September 21st, 2014
Should the campus police at the University of Central Florida ever need a modified grenade launcher, one sits waiting in the department’s armory. Retooled to fire tear-gas canisters, the weapon was used several years ago for training purposes, according to Richard Beary, the university’s chief of police. It hasn’t left storage since.
At Central Florida, which has an enrollment of nearly 60,000 and a Division I football team, the device was acquired, a police spokeswoman said, for “security and crowd control.” But the university’s police force isn’t the only one to have come upon a grenade launcher. Hinds Community College — located in western Mississippi, with a student population of 11,000 — had one, too. Campus police officers at Hinds declined to comment. A woman who worked for the department but declined to identify herself said that the launcher had been repurposed to shoot flares but that the college no longer possessed it.
Both institutions received their launchers from the same source: the Department of Defense.
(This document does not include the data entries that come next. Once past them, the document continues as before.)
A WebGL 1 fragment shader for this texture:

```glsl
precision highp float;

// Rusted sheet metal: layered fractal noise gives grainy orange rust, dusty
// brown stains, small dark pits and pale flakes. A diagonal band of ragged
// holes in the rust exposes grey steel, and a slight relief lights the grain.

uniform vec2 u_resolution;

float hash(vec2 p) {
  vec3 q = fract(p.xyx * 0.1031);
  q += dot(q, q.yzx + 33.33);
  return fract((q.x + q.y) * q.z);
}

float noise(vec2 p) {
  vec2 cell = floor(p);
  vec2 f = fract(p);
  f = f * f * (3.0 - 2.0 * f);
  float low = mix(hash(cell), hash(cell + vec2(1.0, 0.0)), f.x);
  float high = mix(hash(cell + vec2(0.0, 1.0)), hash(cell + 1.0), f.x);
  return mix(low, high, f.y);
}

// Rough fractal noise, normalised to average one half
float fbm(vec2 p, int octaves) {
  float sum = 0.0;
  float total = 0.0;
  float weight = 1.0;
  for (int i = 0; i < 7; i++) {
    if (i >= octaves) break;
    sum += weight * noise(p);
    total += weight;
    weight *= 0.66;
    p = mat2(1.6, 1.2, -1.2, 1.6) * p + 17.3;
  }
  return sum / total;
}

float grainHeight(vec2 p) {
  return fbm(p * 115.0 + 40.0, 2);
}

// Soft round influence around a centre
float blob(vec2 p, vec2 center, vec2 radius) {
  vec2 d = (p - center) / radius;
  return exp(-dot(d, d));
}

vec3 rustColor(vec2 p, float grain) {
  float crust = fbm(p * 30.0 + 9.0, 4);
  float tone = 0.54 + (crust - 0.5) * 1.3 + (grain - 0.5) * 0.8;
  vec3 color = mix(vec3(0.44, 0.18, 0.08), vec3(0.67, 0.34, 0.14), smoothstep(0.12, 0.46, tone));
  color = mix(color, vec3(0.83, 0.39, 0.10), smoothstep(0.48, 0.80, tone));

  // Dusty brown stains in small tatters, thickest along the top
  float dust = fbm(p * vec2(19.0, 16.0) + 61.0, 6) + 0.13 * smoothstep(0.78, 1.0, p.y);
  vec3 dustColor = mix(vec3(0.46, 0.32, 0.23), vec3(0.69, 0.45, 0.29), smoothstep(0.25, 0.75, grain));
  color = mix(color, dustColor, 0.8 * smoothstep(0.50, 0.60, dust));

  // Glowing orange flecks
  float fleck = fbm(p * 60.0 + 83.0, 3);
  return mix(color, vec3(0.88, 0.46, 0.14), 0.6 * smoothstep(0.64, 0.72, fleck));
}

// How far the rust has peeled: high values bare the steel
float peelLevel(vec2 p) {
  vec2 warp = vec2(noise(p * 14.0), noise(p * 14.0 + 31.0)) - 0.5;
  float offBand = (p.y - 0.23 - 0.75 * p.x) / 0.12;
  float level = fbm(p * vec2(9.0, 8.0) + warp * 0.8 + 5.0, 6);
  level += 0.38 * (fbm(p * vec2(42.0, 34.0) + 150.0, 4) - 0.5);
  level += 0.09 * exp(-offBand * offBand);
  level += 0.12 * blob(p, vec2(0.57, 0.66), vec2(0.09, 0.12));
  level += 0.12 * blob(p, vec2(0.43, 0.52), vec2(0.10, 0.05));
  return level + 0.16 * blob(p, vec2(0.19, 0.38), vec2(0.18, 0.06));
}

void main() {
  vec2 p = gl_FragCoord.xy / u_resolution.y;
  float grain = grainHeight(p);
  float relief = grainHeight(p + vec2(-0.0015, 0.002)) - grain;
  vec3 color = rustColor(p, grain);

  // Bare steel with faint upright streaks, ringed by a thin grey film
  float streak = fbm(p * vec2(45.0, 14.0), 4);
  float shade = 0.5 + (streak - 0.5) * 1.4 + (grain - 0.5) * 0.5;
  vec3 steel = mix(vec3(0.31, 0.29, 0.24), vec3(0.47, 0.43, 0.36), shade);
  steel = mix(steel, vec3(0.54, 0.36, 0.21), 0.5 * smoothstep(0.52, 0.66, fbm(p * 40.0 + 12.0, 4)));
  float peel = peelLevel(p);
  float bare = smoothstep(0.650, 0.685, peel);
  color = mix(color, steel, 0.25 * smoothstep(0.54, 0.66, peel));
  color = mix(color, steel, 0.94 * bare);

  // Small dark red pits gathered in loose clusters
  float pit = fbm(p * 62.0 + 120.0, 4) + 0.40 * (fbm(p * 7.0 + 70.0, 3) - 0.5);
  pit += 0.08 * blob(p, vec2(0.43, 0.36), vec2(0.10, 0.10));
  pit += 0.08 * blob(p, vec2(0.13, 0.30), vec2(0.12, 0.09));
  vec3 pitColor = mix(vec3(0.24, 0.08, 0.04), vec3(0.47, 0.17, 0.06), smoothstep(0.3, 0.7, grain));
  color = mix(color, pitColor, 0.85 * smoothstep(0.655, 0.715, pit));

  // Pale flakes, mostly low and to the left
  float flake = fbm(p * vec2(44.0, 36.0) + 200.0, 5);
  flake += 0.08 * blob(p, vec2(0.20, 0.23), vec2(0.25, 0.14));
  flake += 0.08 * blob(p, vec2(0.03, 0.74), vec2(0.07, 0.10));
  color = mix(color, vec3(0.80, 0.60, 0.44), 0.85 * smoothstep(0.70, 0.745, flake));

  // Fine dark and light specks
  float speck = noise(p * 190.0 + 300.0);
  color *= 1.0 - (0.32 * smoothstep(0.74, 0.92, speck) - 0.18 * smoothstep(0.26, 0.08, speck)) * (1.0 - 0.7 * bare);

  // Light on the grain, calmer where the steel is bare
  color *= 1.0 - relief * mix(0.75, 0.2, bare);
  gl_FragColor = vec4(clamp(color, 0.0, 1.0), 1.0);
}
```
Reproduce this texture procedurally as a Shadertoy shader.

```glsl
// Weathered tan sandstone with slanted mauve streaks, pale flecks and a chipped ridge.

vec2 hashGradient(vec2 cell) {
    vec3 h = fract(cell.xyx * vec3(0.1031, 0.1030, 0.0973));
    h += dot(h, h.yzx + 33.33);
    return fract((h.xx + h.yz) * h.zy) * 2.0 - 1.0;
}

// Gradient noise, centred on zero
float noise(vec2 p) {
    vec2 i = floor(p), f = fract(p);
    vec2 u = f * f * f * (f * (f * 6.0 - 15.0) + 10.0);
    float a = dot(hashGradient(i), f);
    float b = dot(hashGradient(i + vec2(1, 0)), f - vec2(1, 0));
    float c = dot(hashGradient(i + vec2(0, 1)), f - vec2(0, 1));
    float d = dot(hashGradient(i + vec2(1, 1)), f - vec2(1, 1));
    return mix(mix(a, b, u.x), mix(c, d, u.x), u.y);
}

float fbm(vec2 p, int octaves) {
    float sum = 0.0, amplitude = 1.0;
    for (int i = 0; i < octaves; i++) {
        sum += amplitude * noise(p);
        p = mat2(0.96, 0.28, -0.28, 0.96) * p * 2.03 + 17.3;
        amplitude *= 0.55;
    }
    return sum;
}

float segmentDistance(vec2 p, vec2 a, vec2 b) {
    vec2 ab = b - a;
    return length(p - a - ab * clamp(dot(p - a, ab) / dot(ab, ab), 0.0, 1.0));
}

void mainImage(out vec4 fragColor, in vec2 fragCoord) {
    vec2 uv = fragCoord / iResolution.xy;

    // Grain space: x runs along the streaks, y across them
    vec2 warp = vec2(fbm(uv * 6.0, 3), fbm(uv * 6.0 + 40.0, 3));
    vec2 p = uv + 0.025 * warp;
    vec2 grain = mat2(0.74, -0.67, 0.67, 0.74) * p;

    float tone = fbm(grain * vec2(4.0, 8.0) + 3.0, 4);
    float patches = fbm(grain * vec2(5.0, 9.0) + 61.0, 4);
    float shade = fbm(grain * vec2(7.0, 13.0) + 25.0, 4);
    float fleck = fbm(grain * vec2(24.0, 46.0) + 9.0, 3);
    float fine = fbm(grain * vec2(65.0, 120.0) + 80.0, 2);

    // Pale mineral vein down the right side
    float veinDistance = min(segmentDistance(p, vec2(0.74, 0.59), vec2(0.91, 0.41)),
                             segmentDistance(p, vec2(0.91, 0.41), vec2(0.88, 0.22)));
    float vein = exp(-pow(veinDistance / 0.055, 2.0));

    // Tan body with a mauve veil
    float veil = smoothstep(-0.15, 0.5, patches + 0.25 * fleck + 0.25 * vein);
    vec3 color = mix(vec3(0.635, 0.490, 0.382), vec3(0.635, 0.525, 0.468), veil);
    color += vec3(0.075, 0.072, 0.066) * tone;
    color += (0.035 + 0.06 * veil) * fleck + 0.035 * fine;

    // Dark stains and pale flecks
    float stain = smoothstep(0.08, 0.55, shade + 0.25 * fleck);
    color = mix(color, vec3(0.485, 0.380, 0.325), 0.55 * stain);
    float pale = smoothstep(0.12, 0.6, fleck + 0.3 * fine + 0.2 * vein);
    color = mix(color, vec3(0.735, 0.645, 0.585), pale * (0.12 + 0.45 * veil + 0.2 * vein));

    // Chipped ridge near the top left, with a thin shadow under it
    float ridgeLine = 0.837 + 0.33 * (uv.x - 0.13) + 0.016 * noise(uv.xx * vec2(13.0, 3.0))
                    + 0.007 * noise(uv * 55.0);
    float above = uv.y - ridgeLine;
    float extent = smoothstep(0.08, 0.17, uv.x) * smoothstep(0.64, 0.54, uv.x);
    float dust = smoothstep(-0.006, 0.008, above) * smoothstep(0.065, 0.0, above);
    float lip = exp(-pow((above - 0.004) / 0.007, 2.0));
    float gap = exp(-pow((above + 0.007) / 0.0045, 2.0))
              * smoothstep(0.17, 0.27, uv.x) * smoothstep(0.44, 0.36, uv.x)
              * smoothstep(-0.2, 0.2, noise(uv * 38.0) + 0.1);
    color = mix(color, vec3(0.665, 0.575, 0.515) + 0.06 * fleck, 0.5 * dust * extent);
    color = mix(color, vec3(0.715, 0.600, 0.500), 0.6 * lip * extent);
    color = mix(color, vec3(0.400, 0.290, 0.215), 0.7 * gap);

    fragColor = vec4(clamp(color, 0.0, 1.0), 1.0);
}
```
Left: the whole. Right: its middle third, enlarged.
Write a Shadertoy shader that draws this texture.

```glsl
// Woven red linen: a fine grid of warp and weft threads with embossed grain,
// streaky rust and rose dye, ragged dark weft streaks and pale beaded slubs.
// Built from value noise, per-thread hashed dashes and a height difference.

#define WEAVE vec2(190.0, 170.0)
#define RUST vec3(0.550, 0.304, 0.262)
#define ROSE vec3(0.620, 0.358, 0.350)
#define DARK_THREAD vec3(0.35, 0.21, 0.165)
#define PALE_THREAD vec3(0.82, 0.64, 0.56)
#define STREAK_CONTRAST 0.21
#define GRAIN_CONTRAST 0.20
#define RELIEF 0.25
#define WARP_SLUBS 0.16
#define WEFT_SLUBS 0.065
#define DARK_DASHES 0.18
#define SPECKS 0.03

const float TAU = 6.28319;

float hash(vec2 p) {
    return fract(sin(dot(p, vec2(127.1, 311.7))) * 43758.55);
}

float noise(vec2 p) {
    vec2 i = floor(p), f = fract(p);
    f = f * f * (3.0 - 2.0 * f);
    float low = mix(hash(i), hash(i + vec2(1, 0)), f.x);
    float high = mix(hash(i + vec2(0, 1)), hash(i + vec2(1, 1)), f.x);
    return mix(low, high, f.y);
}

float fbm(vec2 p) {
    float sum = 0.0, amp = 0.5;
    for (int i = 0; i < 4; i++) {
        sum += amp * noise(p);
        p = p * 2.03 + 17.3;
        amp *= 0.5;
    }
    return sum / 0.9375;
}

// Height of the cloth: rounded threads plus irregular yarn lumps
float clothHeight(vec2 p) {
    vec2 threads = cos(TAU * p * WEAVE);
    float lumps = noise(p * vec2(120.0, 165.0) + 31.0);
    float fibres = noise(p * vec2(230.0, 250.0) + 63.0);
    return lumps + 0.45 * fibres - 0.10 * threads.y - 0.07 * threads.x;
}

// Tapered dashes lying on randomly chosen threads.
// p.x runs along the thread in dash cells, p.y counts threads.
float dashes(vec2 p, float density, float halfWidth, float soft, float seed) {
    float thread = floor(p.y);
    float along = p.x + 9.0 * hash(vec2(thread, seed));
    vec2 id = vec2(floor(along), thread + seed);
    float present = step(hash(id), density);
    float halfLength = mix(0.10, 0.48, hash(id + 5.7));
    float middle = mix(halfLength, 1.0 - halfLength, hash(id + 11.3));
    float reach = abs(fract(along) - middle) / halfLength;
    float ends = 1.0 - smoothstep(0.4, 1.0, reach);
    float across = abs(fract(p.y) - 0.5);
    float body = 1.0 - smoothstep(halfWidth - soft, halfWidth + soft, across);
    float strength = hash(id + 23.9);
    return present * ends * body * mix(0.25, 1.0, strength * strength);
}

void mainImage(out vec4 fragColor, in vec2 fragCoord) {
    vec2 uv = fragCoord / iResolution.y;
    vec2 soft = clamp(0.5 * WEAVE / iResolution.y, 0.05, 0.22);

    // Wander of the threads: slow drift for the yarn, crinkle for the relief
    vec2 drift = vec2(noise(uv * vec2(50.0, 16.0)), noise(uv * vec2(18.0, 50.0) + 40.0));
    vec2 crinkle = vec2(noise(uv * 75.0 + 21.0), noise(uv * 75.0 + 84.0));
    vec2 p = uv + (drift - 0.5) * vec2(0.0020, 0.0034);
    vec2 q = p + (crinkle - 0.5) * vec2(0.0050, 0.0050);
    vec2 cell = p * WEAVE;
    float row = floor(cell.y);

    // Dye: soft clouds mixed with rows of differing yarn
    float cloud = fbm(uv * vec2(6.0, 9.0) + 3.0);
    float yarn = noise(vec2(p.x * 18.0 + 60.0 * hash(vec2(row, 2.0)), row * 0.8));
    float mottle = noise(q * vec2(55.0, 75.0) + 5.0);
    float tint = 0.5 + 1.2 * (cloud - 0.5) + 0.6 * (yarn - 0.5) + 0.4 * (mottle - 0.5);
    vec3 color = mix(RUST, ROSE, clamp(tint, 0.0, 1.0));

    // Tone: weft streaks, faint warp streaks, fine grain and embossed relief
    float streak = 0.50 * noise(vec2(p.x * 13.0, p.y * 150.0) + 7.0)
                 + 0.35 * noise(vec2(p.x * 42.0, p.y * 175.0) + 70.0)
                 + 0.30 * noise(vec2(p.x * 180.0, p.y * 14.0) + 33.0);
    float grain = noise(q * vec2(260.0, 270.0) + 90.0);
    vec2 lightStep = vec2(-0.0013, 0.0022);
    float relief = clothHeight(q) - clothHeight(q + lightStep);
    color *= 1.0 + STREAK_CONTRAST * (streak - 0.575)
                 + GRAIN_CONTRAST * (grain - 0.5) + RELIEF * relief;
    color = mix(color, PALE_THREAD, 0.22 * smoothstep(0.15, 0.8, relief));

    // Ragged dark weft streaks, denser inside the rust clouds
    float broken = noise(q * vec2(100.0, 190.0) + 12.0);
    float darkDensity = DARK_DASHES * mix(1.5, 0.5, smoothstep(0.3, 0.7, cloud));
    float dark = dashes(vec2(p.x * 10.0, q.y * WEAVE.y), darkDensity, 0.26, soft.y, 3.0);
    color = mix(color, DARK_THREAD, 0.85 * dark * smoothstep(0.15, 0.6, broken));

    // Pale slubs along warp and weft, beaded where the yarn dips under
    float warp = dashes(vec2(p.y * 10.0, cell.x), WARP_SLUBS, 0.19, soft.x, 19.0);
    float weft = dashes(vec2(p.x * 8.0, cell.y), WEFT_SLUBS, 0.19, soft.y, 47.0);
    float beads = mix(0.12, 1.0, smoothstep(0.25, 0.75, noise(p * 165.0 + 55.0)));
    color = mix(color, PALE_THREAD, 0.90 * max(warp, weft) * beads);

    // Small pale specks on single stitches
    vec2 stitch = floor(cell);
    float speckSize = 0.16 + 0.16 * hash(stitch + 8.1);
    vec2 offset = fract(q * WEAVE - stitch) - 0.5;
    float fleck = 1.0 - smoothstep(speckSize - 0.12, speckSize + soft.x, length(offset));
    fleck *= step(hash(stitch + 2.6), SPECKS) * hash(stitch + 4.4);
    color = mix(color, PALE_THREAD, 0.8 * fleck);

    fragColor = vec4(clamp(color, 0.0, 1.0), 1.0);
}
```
At least 124 colleges have acquired equipment from the department through a federal program, known as the 1033 program, that transfers military surplus to law-enforcement agencies across the country, according to records obtained by filing Freedom of Information requests with state governments.